## TASK INSTRUCTIONS
Before repeating the entries below, strip out every picture and keep all else as it is.

━━━━━ DATA RECORDS ━━━━━

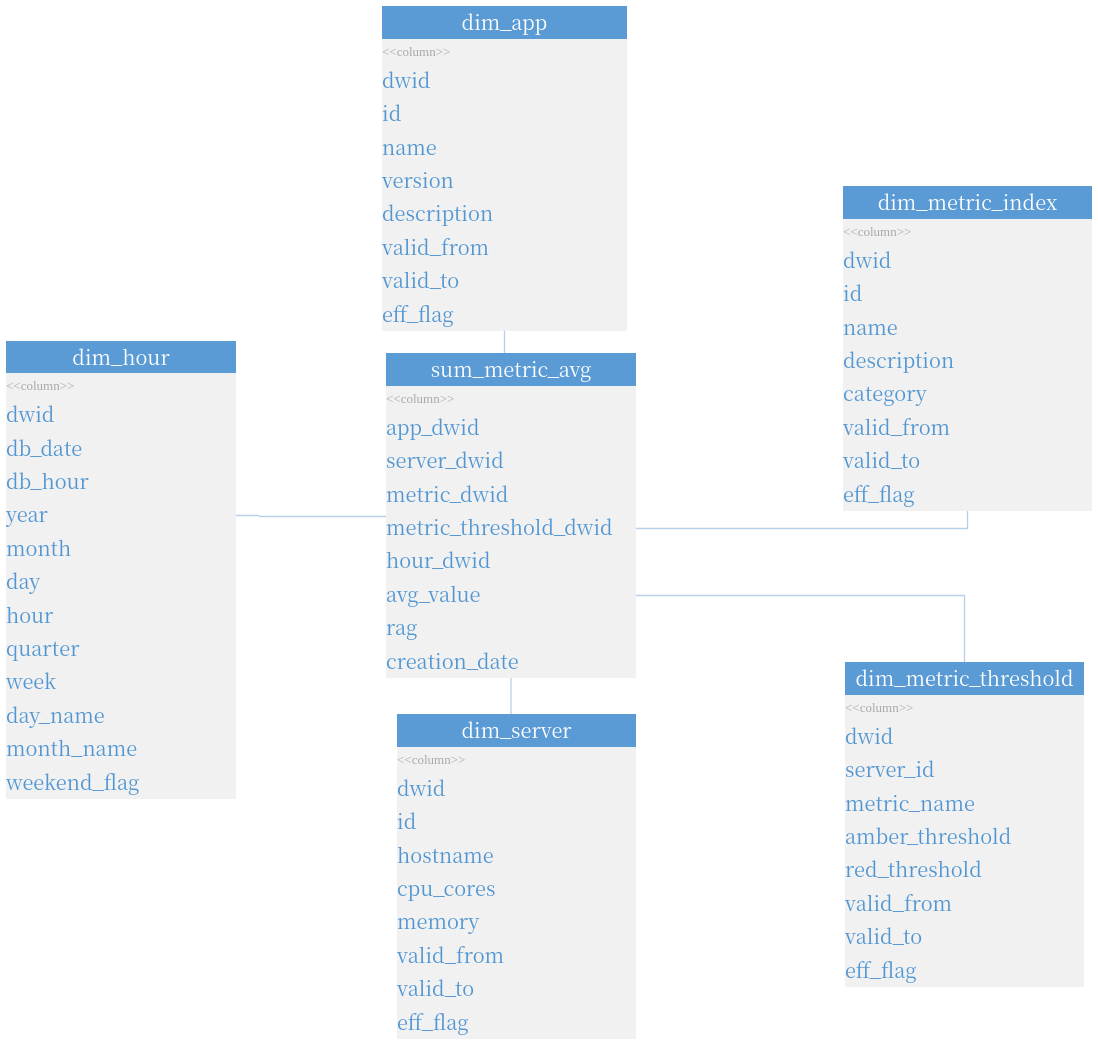
<!DOCTYPE html>
<html lang="en">
<head>
<meta charset="utf-8">
<title>Metric average star schema</title>
<style>
:root {
  --header: #5b9bd5;
  --header-text: #ffffff;
  --panel: #f1f1f1;
  --column: #5196d2;
  --stereotype: #a9a9a9;
  --connector: #b7d0e8;
}
* { box-sizing: border-box; margin: 0; padding: 0; }
html, body { width: 1098px; height: 1046px; overflow: hidden; background: #fff; }
.schema { position: relative; width: 1098px; height: 1046px; overflow: hidden; font: 400 20px "Noto Serif CJK JP", "Noto Serif", serif; }
.connectors { position: absolute; left: 0; top: 0; fill: none; stroke: var(--connector); stroke-width: 1.3; }
.table { position: absolute; display: flex; flex-direction: column; background: var(--panel); white-space: nowrap; }
.table h2 { height: 33px; line-height: 32px; font-size: 20px; font-weight: 400; text-align: center; color: var(--header-text); background: var(--header); }
.stereotype { height: 25px; line-height: 26px; font-family: "Liberation Serif", serif; font-size: 13px; color: var(--stereotype); }
.table ul { list-style: none; color: var(--column); }
.table li { height: 33.4px; line-height: 32px; }
.app { left: 382px; top: 6px; width: 245px; height: 325px; }
.metric-index { left: 843px; top: 186px; width: 249px; height: 325px; }
.hour { left: 6px; top: 341px; width: 230px; height: 458px; }
.metric-avg { left: 386px; top: 353px; width: 250px; height: 325px; }
.metric-threshold { left: 845px; top: 662px; width: 239px; height: 325px; }
.server { left: 397px; top: 714px; width: 239px; height: 325px; }
</style>
</head>
<body>
<main class="schema">
  <svg class="connectors" width="1098" height="1046" viewBox="0 0 1098 1046" aria-hidden="true">
    <path d="M504.5 331V353"/>
    <path d="M236 515.5H258L260 516.5H386"/>
    <path d="M636 528.5H967.5V511"/>
    <path d="M636 595.5H964.5V662"/>
    <path d="M511 678V714"/>
  </svg>

  <section class="table app">
    <h2>dim_app</h2>
    <p class="stereotype">&lt;&lt;column&gt;&gt;</p>
    <ul>
      <li>dwid</li>
      <li>id</li>
      <li>name</li>
      <li>version</li>
      <li>description</li>
      <li>valid_from</li>
      <li>valid_to</li>
      <li>eff_flag</li>
    </ul>
  </section>

  <section class="table metric-index">
    <h2>dim_metric_index</h2>
    <p class="stereotype">&lt;&lt;column&gt;&gt;</p>
    <ul>
      <li>dwid</li>
      <li>id</li>
      <li>name</li>
      <li>description</li>
      <li>category</li>
      <li>valid_from</li>
      <li>valid_to</li>
      <li>eff_flag</li>
    </ul>
  </section>

  <section class="table hour">
    <h2>dim_hour</h2>
    <p class="stereotype">&lt;&lt;column&gt;&gt;</p>
    <ul>
      <li>dwid</li>
      <li>db_date</li>
      <li>db_hour</li>
      <li>year</li>
      <li>month</li>
      <li>day</li>
      <li>hour</li>
      <li>quarter</li>
      <li>week</li>
      <li>day_name</li>
      <li>month_name</li>
      <li>weekend_flag</li>
    </ul>
  </section>

  <section class="table metric-avg">
    <h2>sum_metric_avg</h2>
    <p class="stereotype">&lt;&lt;column&gt;&gt;</p>
    <ul>
      <li>app_dwid</li>
      <li>server_dwid</li>
      <li>metric_dwid</li>
      <li>metric_threshold_dwid</li>
      <li>hour_dwid</li>
      <li>avg_value</li>
      <li>rag</li>
      <li>creation_date</li>
    </ul>
  </section>

  <section class="table metric-threshold">
    <h2>dim_metric_threshold</h2>
    <p class="stereotype">&lt;&lt;column&gt;&gt;</p>
    <ul>
      <li>dwid</li>
      <li>server_id</li>
      <li>metric_name</li>
      <li>amber_threshold</li>
      <li>red_threshold</li>
      <li>valid_from</li>
      <li>valid_to</li>
      <li>eff_flag</li>
    </ul>
  </section>

  <section class="table server">
    <h2>dim_server</h2>
    <p class="stereotype">&lt;&lt;column&gt;&gt;</p>
    <ul>
      <li>dwid</li>
      <li>id</li>
      <li>hostname</li>
      <li>cpu_cores</li>
      <li>memory</li>
      <li>valid_from</li>
      <li>valid_to</li>
      <li>eff_flag</li>
    </ul>
  </section>
</main>
</body>
</html>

━━━━━

## ANSWER TO THE PROBLEM
<!DOCTYPE html>
<html lang="en">
<head>
<meta charset="utf-8">
<title>Metric average star schema</title>
<style>
:root {
  --header: #5b9bd5;
  --header-text: #ffffff;
  --panel: #f1f1f1;
  --column: #5196d2;
  --stereotype: #a9a9a9;
  --connector: #b7d0e8;
}
* { box-sizing: border-box; margin: 0; padding: 0; }
html, body { width: 1098px; height: 1046px; overflow: hidden; background: #fff; }
.schema { position: relative; width: 1098px; height: 1046px; overflow: hidden; font: 400 20px "Noto Serif CJK JP", "Noto Serif", serif; }
.connectors { position: absolute; left: 0; top: 0; fill: none; stroke: var(--connector); stroke-width: 1.3; }
.table { position: absolute; display: flex; flex-direction: column; background: var(--panel); white-space: nowrap; }
.table h2 { height: 33px; line-height: 32px; font-size: 20px; font-weight: 400; text-align: center; color: var(--header-text); background: var(--header); }
.stereotype { height: 25px; line-height: 26px; font-family: "Liberation Serif", serif; font-size: 13px; color: var(--stereotype); }
.table ul { list-style: none; color: var(--column); }
.table li { height: 33.4px; line-height: 32px; }
.app { left: 382px; top: 6px; width: 245px; height: 325px; }
.metric-index { left: 843px; top: 186px; width: 249px; height: 325px; }
.hour { left: 6px; top: 341px; width: 230px; height: 458px; }
.metric-avg { left: 386px; top: 353px; width: 250px; height: 325px; }
.metric-threshold { left: 845px; top: 662px; width: 239px; height: 325px; }
.server { left: 397px; top: 714px; width: 239px; height: 325px; }
</style>
</head>
<body>
<main class="schema">
  <svg class="connectors" width="1098" height="1046" viewBox="0 0 1098 1046" aria-hidden="true">
    <path d="M504.5 331V353"/>
    <path d="M236 515.5H258L260 516.5H386"/>
    <path d="M636 528.5H967.5V511"/>
    <path d="M636 595.5H964.5V662"/>
    <path d="M511 678V714"/>
  </svg>

  <section class="table app">
    <h2>dim_app</h2>
    <p class="stereotype">&lt;&lt;column&gt;&gt;</p>
    <ul>
      <li>dwid</li>
      <li>id</li>
      <li>name</li>
      <li>version</li>
      <li>description</li>
      <li>valid_from</li>
      <li>valid_to</li>
      <li>eff_flag</li>
    </ul>
  </section>

  <section class="table metric-index">
    <h2>dim_metric_index</h2>
    <p class="stereotype">&lt;&lt;column&gt;&gt;</p>
    <ul>
      <li>dwid</li>
      <li>id</li>
      <li>name</li>
      <li>description</li>
      <li>category</li>
      <li>valid_from</li>
      <li>valid_to</li>
      <li>eff_flag</li>
    </ul>
  </section>

  <section class="table hour">
    <h2>dim_hour</h2>
    <p class="stereotype">&lt;&lt;column&gt;&gt;</p>
    <ul>
      <li>dwid</li>
      <li>db_date</li>
      <li>db_hour</li>
      <li>year</li>
      <li>month</li>
      <li>day</li>
      <li>hour</li>
      <li>quarter</li>
      <li>week</li>
      <li>day_name</li>
      <li>month_name</li>
      <li>weekend_flag</li>
    </ul>
  </section>

  <section class="table metric-avg">
    <h2>sum_metric_avg</h2>
    <p class="stereotype">&lt;&lt;column&gt;&gt;</p>
    <ul>
      <li>app_dwid</li>
      <li>server_dwid</li>
      <li>metric_dwid</li>
      <li>metric_threshold_dwid</li>
      <li>hour_dwid</li>
      <li>avg_value</li>
      <li>rag</li>
      <li>creation_date</li>
    </ul>
  </section>

  <section class="table metric-threshold">
    <h2>dim_metric_threshold</h2>
    <p class="stereotype">&lt;&lt;column&gt;&gt;</p>
    <ul>
      <li>dwid</li>
      <li>server_id</li>
      <li>metric_name</li>
      <li>amber_threshold</li>
      <li>red_threshold</li>
      <li>valid_from</li>
      <li>valid_to</li>
      <li>eff_flag</li>
    </ul>
  </section>

  <section class="table server">
    <h2>dim_server</h2>
    <p class="stereotype">&lt;&lt;column&gt;&gt;</p>
    <ul>
      <li>dwid</li>
      <li>id</li>
      <li>hostname</li>
      <li>cpu_cores</li>
      <li>memory</li>
      <li>valid_from</li>
      <li>valid_to</li>
      <li>eff_flag</li>
    </ul>
  </section>
</main>
</body>
</html>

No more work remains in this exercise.